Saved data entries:
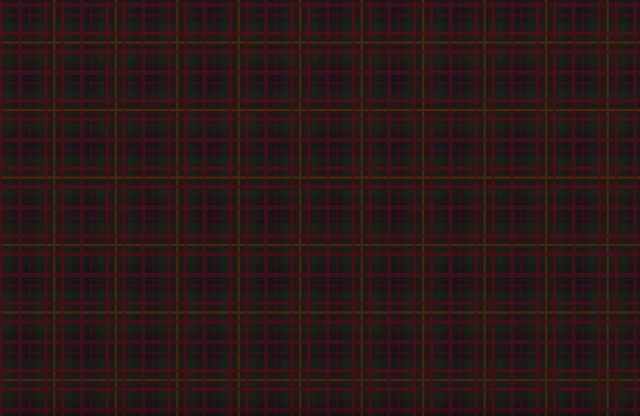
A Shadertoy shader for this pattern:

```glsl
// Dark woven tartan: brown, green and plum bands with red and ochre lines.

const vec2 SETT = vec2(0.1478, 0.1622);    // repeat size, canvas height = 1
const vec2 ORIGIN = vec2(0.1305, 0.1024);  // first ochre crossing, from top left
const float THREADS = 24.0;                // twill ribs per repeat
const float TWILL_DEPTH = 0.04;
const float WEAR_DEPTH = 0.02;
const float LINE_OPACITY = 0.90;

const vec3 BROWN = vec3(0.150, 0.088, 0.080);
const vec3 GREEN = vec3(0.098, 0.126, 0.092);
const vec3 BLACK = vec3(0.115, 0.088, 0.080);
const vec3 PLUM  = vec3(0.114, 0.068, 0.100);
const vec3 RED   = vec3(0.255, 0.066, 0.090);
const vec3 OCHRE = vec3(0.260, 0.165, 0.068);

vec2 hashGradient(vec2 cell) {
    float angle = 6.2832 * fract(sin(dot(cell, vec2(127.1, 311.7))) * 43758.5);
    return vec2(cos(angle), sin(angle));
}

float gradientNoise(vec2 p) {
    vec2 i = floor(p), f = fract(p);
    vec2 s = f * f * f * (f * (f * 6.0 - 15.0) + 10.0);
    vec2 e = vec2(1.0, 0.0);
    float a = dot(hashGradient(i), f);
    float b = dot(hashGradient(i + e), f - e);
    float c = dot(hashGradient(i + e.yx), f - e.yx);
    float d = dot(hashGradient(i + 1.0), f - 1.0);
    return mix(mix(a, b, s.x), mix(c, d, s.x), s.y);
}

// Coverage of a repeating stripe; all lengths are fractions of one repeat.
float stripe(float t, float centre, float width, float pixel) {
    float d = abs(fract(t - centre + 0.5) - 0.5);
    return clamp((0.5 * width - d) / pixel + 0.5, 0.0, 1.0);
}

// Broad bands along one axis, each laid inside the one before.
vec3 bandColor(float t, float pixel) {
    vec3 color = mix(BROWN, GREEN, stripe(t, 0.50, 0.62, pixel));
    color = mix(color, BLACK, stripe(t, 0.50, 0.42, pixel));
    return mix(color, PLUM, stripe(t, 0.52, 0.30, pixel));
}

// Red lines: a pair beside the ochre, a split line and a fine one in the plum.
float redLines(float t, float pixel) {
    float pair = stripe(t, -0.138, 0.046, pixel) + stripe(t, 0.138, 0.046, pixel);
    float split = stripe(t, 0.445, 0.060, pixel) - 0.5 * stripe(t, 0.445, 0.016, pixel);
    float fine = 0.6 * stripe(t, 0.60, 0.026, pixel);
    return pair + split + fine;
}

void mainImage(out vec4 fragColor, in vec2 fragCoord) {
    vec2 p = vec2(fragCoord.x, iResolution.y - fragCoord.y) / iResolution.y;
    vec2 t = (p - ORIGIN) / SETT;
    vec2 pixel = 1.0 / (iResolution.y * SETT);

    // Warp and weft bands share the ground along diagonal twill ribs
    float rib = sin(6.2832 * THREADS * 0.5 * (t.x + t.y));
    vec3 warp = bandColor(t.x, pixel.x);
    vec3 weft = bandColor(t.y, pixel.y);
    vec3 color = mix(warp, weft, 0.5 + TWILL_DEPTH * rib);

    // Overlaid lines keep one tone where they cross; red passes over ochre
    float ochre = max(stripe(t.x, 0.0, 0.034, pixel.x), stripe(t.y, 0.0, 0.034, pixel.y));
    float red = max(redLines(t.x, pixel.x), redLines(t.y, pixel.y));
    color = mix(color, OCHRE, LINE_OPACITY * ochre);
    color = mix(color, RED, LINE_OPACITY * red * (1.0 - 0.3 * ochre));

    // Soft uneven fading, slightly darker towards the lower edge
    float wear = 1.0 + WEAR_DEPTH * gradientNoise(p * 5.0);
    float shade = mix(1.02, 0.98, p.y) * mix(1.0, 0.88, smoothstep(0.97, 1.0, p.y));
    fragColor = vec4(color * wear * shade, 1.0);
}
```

Activity: Filter the data for the string "pair". Copy each matching line.

Completed exercise:
// Red lines: a pair beside the ochre, a split line and a fine one in the plum.
    float pair = stripe(t, -0.138, 0.046, pixel) + stripe(t, 0.138, 0.046, pixel);
    return pair + split + fine;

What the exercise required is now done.